▸ **What to work on**: Provide only the number of lines in the records below that include "return".
Segment Open
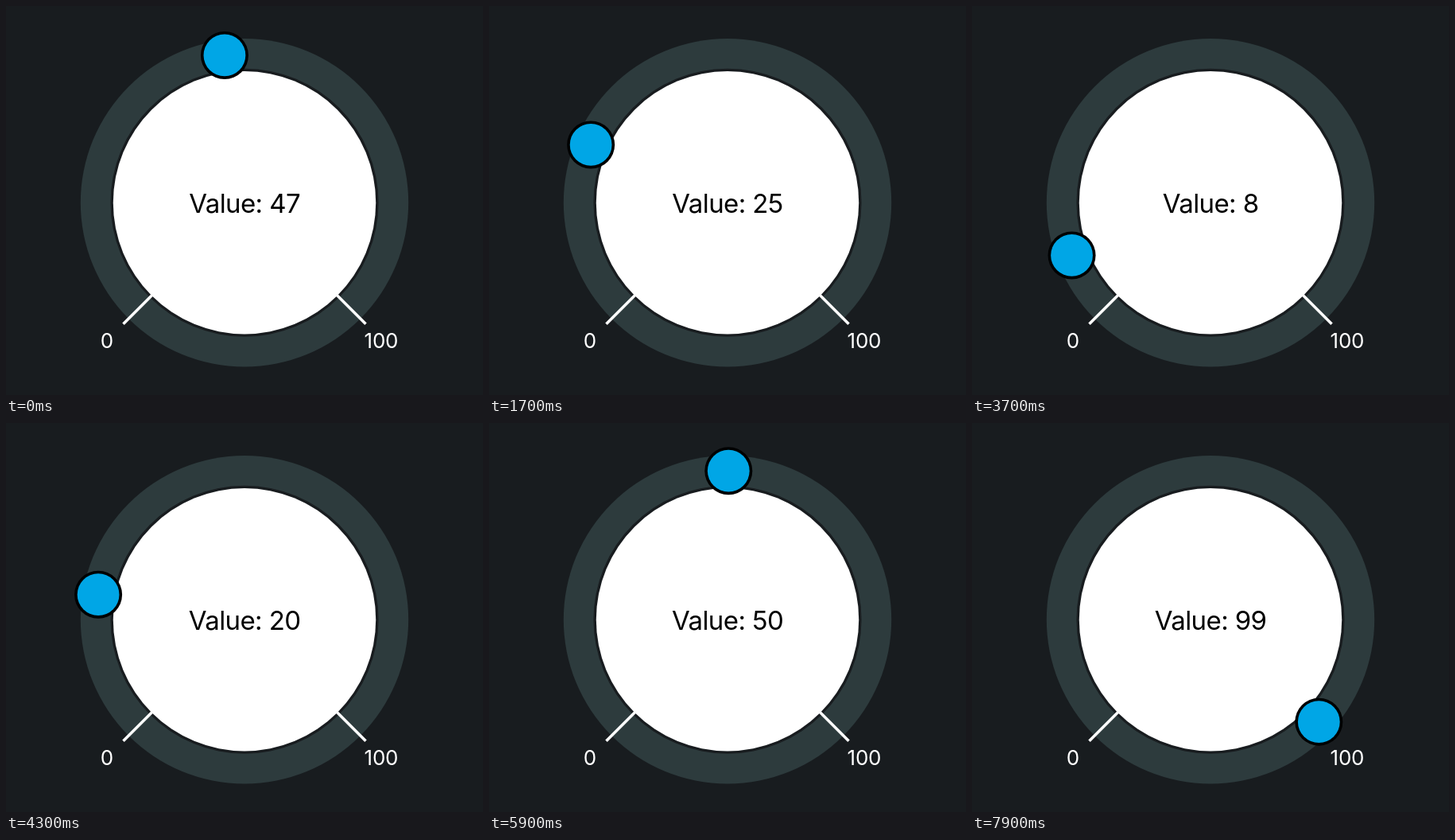
These frames come from a looping animation (600x489 px, 8000 ms). An HTML page with a canvas:

```html
<!DOCTYPE html>
<html lang="en">
<head>
<meta charset="utf-8">
<title>Circular slider</title>
<style>
  html, body { margin: 0; width: 100%; height: 100%; overflow: hidden; background: #181c1f; }
  canvas { display: block; }
</style>
</head>
<body>
<canvas id="stage" width="600" height="489"></canvas>
<script>
const ctx = document.getElementById('stage').getContext('2d');
const LOOP = 8000, STEP = 100;
const CX = 300, CY = 247.2, ORBIT = 187;
const BG = '#181c1f';

// [time in ms, slider value]
const KEYS = [
  [0, 47.1], [500, 47.1], [1400, 32.3], [1700, 25.15], [2300, 15.6],
  [2900, 6.9], [3200, 3.9], [3400, 3.1], [4100, 19.4], [4300, 20.26],
  [5000, 29.7], [5900, 50.1], [6800, 76.1], [7700, 97], [7900, 99.4]
];

const slope = i => (KEYS[i + 1][1] - KEYS[i][1]) / (KEYS[i + 1][0] - KEYS[i][0]);

// Harmonic mean of neighbouring slopes keeps the curve monotone.
function tangent(i) {
  if (i === 0) return 0;
  if (i === KEYS.length - 1) return slope(i - 1);
  const a = slope(i - 1), b = slope(i);
  return a * b <= 0 ? 0 : 2 * a * b / (a + b);
}

function valueAt(t) {
  const last = KEYS.length - 1;
  if (t >= KEYS[last][0]) return KEYS[last][1];
  let i = 0;
  while (t >= KEYS[i + 1][0]) i++;
  const [t0, v0] = KEYS[i], [t1, v1] = KEYS[i + 1];
  const d = t1 - t0, u = (t - t0) / d, w = 1 - u;
  return v0 * w * w * (1 + 2 * u) + v1 * u * u * (3 - 2 * u)
    + d * u * w * (tangent(i) * w - tangent(i + 1) * u);
}

function disc(x, y, r, color) {
  ctx.fillStyle = color;
  ctx.beginPath();
  ctx.arc(x, y, r, 0, Math.PI * 2);
  ctx.fill();
}

function tick(side) {
  ctx.strokeStyle = '#fff';
  ctx.lineWidth = 3.6;
  ctx.beginPath();
  ctx.moveTo(CX + side * 116.5, 363.7);
  ctx.lineTo(CX + side * 152.5, 399.7);
  ctx.stroke();
}

function label(text, x, y, size, color, spacing) {
  ctx.font = `${size}px Inter, Roboto, sans-serif`;
  ctx.letterSpacing = spacing + 'px';
  ctx.textAlign = 'center';
  ctx.textBaseline = 'alphabetic';
  ctx.fillStyle = color;
  ctx.fillText(text, x + spacing / 2, y);
}

function draw(t) {
  const value = valueAt(t);
  const angle = (value - 50) * 2.7 * Math.PI / 180;
  const x = CX + 0.4 + ORBIT * Math.sin(angle);
  const y = CY - ORBIT * Math.cos(angle);

  ctx.fillStyle = BG;
  ctx.fillRect(0, 0, 600, 489);
  disc(CX, CY, 206.2, '#2d3b3d');
  disc(CX, CY, 168.5, BG);
  disc(CX, CY, 165.2, '#fff');
  tick(-1);
  tick(1);
  label('0', 127, 429.5, 26, '#fff', -0.3);
  label('100', 472, 429.5, 26, '#fff', -0.3);
  label('Value: ' + Math.floor(value), CX + 0.4, 260, 33, '#000', -0.6);
  disc(x, y, 30, '#000');
  disc(x, y, 26.4, '#00a6e6');
}

const start = performance.now();
function frame() {
  const t = (performance.now() - start) % LOOP;
  draw(Math.floor(t / STEP) * STEP);
  requestAnimationFrame(frame);
}
frame();
</script>
</body>
</html>
```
Segment Closed
▸ **Reply**: 5